Other Popular Under-valued Players to Target ::
Mike Conley, Jr. :: PG/SG, Memphis Grizzlies
Damon Stoudamire is not the answer at the point, and this team drafted Conley to be their guy of the future. The future could be this season, and MC Jr. has already put up a double-double of points and assists. Expect very fantasy-friendly production the moment he assumes the starter's position.
Acie Law IV :: PG/SG, Atlanta Hawks
As with Stoudamire and the Grizzlies, Speedy Claxton just will not cut it as the Hawks' point guard. Law was a terrific scorer and solid passer in college, so it's more a matter if 'when' than it is 'if'. Expect Law to take over the role of starting point guard shortly after iminent injury(s) to the very frail Claxton.
Mo Williams :: PG, Milwaukee Bucks
Mo busted out last season, his first as the starting point guard for the Bucks. I had been anticipating T.J. Ford's departure ever since I saw what Williams could do, and drafted him when the starting job was all his. I was pleasantly rewarded (but not surprised), and he still has room for improvement.
Corey Maggette :: SG/SF, Los Angeles Clippers
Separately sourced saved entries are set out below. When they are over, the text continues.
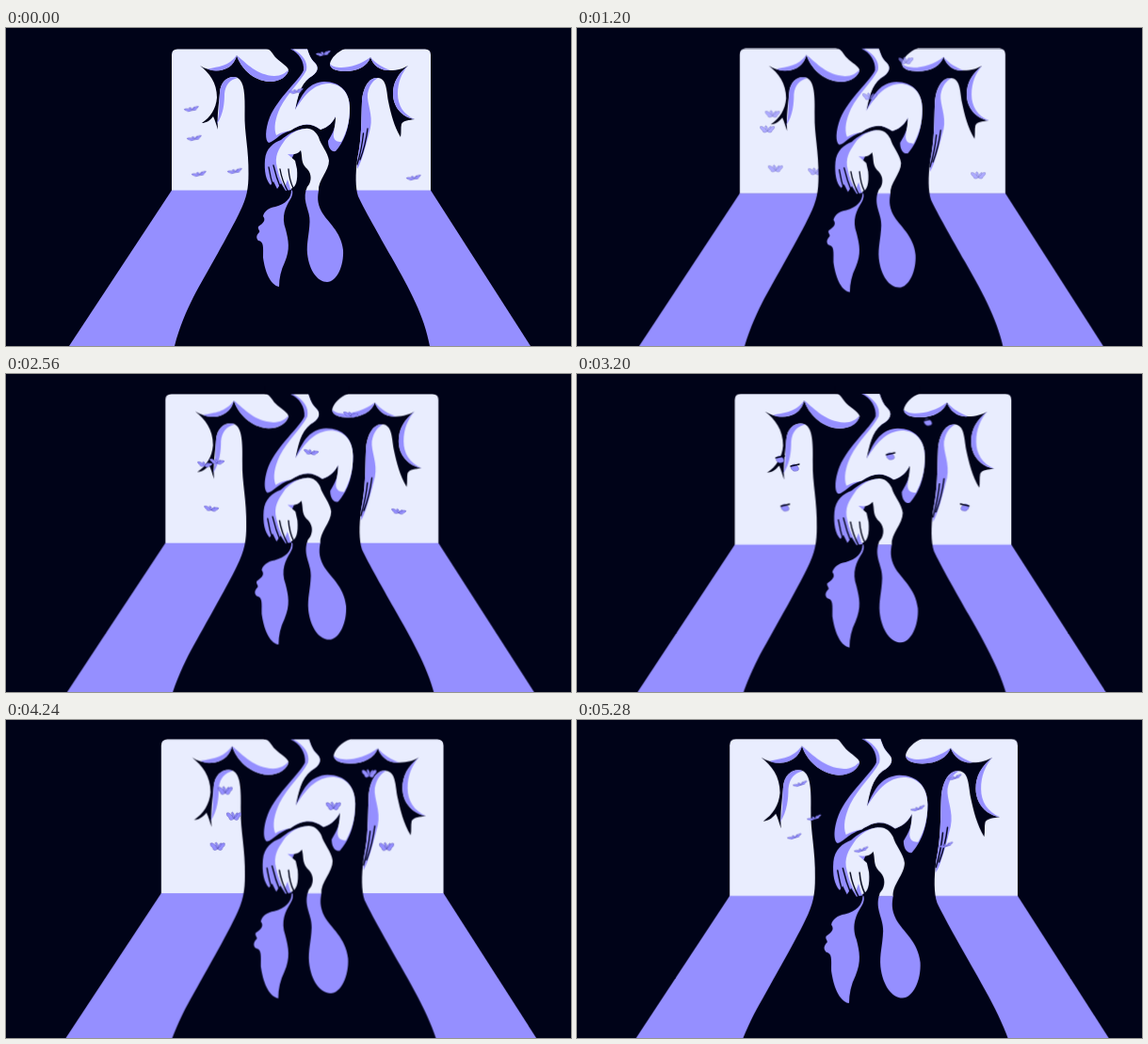
Animation, 600 px wide and 338 px high, one loop 5.36 s. Source, as an HTML page without scripts:

```html
<!DOCTYPE html>
<html lang="en">
<head>
<meta charset="utf-8">
<title>Window and tree</title>
<style>
  :root { --ink: #000318; --pale: #e9edfe; --violet: #958fff; --loop: 5360ms; }
  html, body { margin: 0; width: 100%; height: 100%; overflow: hidden; background: var(--ink); }
  svg { display: block; width: 100vw; height: 100vh; }

  .ink { fill: var(--ink); }
  .pale { fill: var(--pale); }
  .violet { fill: var(--violet); }
  .crease { fill: none; stroke: var(--ink); stroke-width: 1.3; stroke-linecap: round; }
  .vein { stroke: #5652b4; stroke-width: .5; }

  /* slow push-in shared by every scenery layer */
  .zoom { transform-origin: 300px 43px; animation: zoom var(--loop) steps(67) infinite; }
  @keyframes zoom { to { transform: scale(1.1137); } }

  /* each moth carries its own way points a..g */
  .moth { animation: drift var(--loop) linear infinite; }
  @keyframes drift {
    0% { transform: translate(var(--a)); }
    14.93% { transform: translate(var(--b)); }
    31.34% { transform: translate(var(--c)); }
    47.76% { transform: translate(var(--d)); }
    70.15% { transform: translate(var(--e)); }
    86.57% { transform: translate(var(--f)); }
    98.51%, 100% { transform: translate(var(--g)); }
  }
  .late { animation: late var(--loop) step-end infinite; }
  @keyframes late { 0% { opacity: 0; } 80% { opacity: 1; } }

  /* eleven wing beats per loop */
  .open { animation: flap calc(var(--loop) / 11) linear infinite; }
  .shut { animation: fold calc(var(--loop) / 11) step-end infinite; }
  @keyframes flap {
    0% { transform: rotate(-12deg) scaleY(.5); }
    25% { transform: rotate(8deg) scaleY(.6); }
    45% { transform: scaleY(.85); opacity: 1; }
    50%, 66% { transform: scaleY(.9); opacity: 0; }
    68%, 74% { transform: none; opacity: 1; }
    83% { transform: rotate(-18deg) scaleY(.4); }
    100% { transform: rotate(-12deg) scaleY(.5); }
  }
  @keyframes fold { 0% { opacity: 0; } 48% { opacity: 1; } 67% { opacity: 0; } }
</style>
</head>
<body>
<svg viewBox="0 0 600 338" preserveAspectRatio="none">
  <defs>
    <g id="open">
      <path class="violet vein" d="M0 3C-2-1-5-4-7.500-3C-8 0-6 1-5 2C-5 5-2 5 0 3C2 5 5 5 5 2C6 1 8 0 7.500-3C5-4 2-1 0 3Z"/>
      <path class="violet vein" d="M0 3C-2 0-3-3-2-4C0-4 1 0 0 3C1-1 3-4 4-3C4-1 2 1 0 3Z"/>
    </g>
    <g id="shut">
      <path class="violet vein" d="M-4-1C-1-4 2-3 3-1C5 1 5 4 2 4C-1 5-4 3-4-1Z"/>
      <path class="crease" d="M-4-1L5-3"/>
    </g>
  </defs>

  <!-- window and light on the floor -->
  <g class="zoom">
    <path class="pale" d="M176 173V28.500Q176 22.500 182 22.500H445Q451 22.500 451 28.500V173Z"/>
    <path class="violet" d="M176 172.500L67 338H557L451 172.500Z"/>
  </g>

  <g class="moth" style="--a:243px,152px;--b:250px,149px;--c:257px,156px;--d:266px,153px;--e:281px,150px;--f:293px,144px;--g:302px,138px"><g class="open"><use href="#open"/></g><g class="shut"><use href="#shut"/></g></g>

  <g class="zoom">
    <!-- tree -->
    <path class="ink" d="M174 350L179 338C184 318 192 300 199 286C212 262 238 217 248 196C256 180 257.500 170 257.500 155
      C258 130 253 110 253.500 92C254 70 253 57 246 53C239 50 228 54 227 69C226 82 224 92 225 108
      C223 102 222 98 220 94C216 99 212 101 208 101C217 95 223 86 224 74C224 58 216 48 206 40
      C212 44 220 46 228 45C238 43 243 37 245 29C249 42 262 56 280 57C292 57 299 50 300 45
      C300 41 292 37 287 32C283 28 281 22 276 22V15H360V22C352 25 345 32 344 38C344 44 352 46 360 46
      C374 46 384 40 387 31C390 40 398 46 408 45C416 45 422 43 427 40C416 49 411 58 411 70
      C411 84 421 95 434 97C428 98 422 98 420 102C419 106 420 111 419 116C412 104 409 92 406 78
      C404 65 404 54 395 53C385 52 379 64 378 78C377 100 378 115 373 140C371 155 371 170 374 179
      C380 192 396 220 409 243C430 280 444 306 450 338L454 350Z"/>

    <!-- shading along the branches -->
    <g class="violet">
      <path d="M245 29C256 38 266 50 285 51C292 51 297 48 300 44C299 51 292 57 280 57C262 56 249 42 245 29Z"/>
      <path d="M214 43.500C226 41 236 41 245 29C243 37 238 43 228 45C221 46 217 45 214 43.500Z"/>
      <path d="M246 53C239 50 228 54 227 69C226 82 227 92 224 102C231 92 232 79 232 70C233 60 238 55 246 53Z"/>
      <path d="M344 38C349 45 372 43 387 31C384 40 374 46 360 46C352 46 344 44 344 38Z"/>
      <path d="M387 31C390 40 398 46 408 45C400 42 393 38 387 31Z"/>
      <path d="M427 40C416 49 411 58 411 70C411 84 421 95 434 97C422 92 416 82 416 70C416 58 420 48 427 40Z"/>
      <path d="M395 53C385 52 379 64 378 78C377 100 378 115 373 140V150C378 142 383 122 387 106
        C390 92 383 80 384 70C386 60 390 56 395 53Z"/>
    </g>
    <path class="crease" d="M384 107Q382 124 376 140M379.500 112Q378 128 373 145"/>

    <!-- bent body -->
    <path class="violet" d="M302 22.500C311 26 317 36 316 45C311 56 289 74 280 95C275 108 275 120 279 122
      C285 121 289 113 302 109C314 101 323 100 334 108C343 105 347 100 350 94C351 104 347 112 342 120
      C342 128 346 132 350 131C358 122 365 108 365 85C365 68 355 57 338 57C322 58 315 68 307 87
      C309 74 312 61 322 53C331 48 333 42 328 37C323 32 322 28 320 22.500Z"/>
    <path class="pale" d="M305 22.500C315 28 321 36 319 45C313 57 299 69 291 85C286 96 284 106 287 114
      C292 111 297 110 302 109C314 101 323 100 334 108C343 105 347 100 350 94C350 104 347 112 348 116
      C349 120 352 121 356 121C362 110 365 100 365 85C365 68 355 59 342 59C328 60 319 68 307 87
      C310 74 312 61 322 53C331 48 333 42 328 37C323 32 322 28 320 22.500Z"/>

    <!-- head and fingers -->
    <path class="violet" d="M318 107C306 108 298 114 292 119C284 122 276 128 275 140C274 152 276 162 281 167
      L284 163L288 171L292 165L297 173L303 172V140Z"/>
    <path class="pale" d="M318 107C308 108 302 113 297 118C291 127 286 133 287 144C289 155 292 163 296 169L299 161
      L302 171C308 170 310 162 309 150L307 141L299 134C306 135 310 134 313 130C315 137 313 142 318 148
      C324 153 325 160 322 166Q319 169 318.500 173H332C331 162 343 152 343 141C342 132 334 124 332 116
      C329 110 324 106 318 107Z"/>
    <path class="crease" d="M279 148Q281 160 284 169M284 146Q287 159 292 171M291 150Q293 162 299 173M300 150Q301 162 305 170"/>

    <!-- face and oval on the floor -->
    <path class="violet" d="M303 172.500C303 181 297 187 286 190C279 191 274 195 273 200C276 204 274 207 268 211
      C267 214 270 215 269 217C265 221 266 224 268 226C274 227 273 233 273 244C275 258 280 273 290 275
      C290 266 292 257 296 249C302 235 300 226 297 214C292 200 297 190 302 182Q305 177 304 172.500Z"/>
    <path class="violet" d="M318.500 172.500C315 186 323 194 322.500 206C322 220 319 228 320 240C322 258 331 270 341 270
      C351 270 359 253 358 236C356 216 341 206 335 195C330 185 331 179 332 172.500Z"/>
  </g>

  <!-- moths in front -->
  <g class="moth" style="--a:197px,86px;--b:203px,87px;--c:213px,96px;--d:224px,93px;--e:237px,104px;--f:246px,100px;--g:252px,104px"><g class="open"><use href="#open"/></g><g class="shut"><use href="#shut"/></g></g>
  <g class="moth" style="--a:200px,117px;--b:198px,110px;--c:207px,104px;--d:211px,96px;--e:219px,85px;--f:244px,66px;--g:237px,68px"><g class="open"><use href="#open"/></g><g class="shut"><use href="#shut"/></g></g>
  <g class="moth" style="--a:205px,155px;--b:208px,150px;--c:214px,148px;--d:218px,143px;--e:223px,140px;--f:226px,129px;--g:231px,124px"><g class="open"><use href="#open"/></g><g class="shut"><use href="#shut"/></g></g>
  <g class="moth" style="--a:433px,159px;--b:427px,160px;--c:425px,152px;--d:417px,146px;--e:408px,137px;--f:401px,132px;--g:392px,133px"><g class="open"><use href="#open"/></g><g class="shut"><use href="#shut" transform="scale(-1 1)"/></g></g>
  <g class="moth" style="--a:337px,27px;--b:346px,29px;--c:353px,41px;--d:366px,43px;--e:378px,57px;--f:392px,56px;--g:401px,61px"><g class="open"><use href="#open"/></g><g class="shut"><use href="#shut"/></g></g>
  <g class="moth" style="--a:308px,67px;--b:310px,68px;--c:312px,78px;--d:324px,83px;--e:340px,90px;--f:354px,92px;--g:362px,94px"><g class="open"><use href="#open"/></g><g class="shut"><use href="#shut"/></g></g>
  <g class="late"><g class="moth" style="--a:243px,152px;--b:250px,149px;--c:257px,156px;--d:266px,153px;--e:281px,150px;--f:293px,144px;--g:302px,138px"><g class="open"><use href="#open"/></g><g class="shut"><use href="#shut"/></g></g></g>
</svg>
</body>
</html>
```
Maggette might not be hugely under-valued, but most sites have him listed about a round too late. This under-rated scorer will be the go-to man in the Elton Brand-less Clippers offense. I see 20 points, 6 rebounds as a definite possibility, and his proven skills will provide huge returns in the coming season.
Danny Granger :: SF/PF, Indiana Pacers
Sticking with the theme of the lesser-appreciated stat categories, Granger will be a good source of them this season. Expect improvement across the board as the Pacers' new offense is looking sharp already. Granger can hit 3's and score as well, so his contributions could be invaluable.
LaMarcus Aldridge :: PF/C, Portland Trail Blazers
LMA was huge in the second half of last season, posting monster points and rebounds totals. Oden might have cut into his production, but with the rookie sitting it out for the season, it's Aldridge's and Roy's team this year. Expect significant big-man-type numbers (FG%, points, rebounds, blocks) from the 2nd-year vet.
Tyson Chandler :: C, New Orleans Hornets
Chandler was also a monster in the second half last year, with much of the same as Aldridge. Big points, rebounds, and blocks totals. After playing well during the summer, his confidence is at an all-time high. Expect further improvement as one of the center-pieces of this young offense.
Marco Belinelli :: PG/SG, Golden State Warriors
Oh man, I could write a page about this kid. At only 21-years-old, Don Nelson is already gushing with praise for Belinelli. The only problem is, that team is loaded with guards. If he can rack up minutes as the back-up point or shooting guard, expect huge totals in 3's and steals with some assists and points to boot.
Al Horford :: PF/C, Atlanta Hawks
Another one of the rookies from Florida, he is expected to make immediate impacts for Atlanta as a big presence in the post. He likely won't start right away, but doesn't face the heaviest competition (Zaza Pachulia) and has already been a force in the post this preseason. He would be hard-pressed not to be starting by season's end.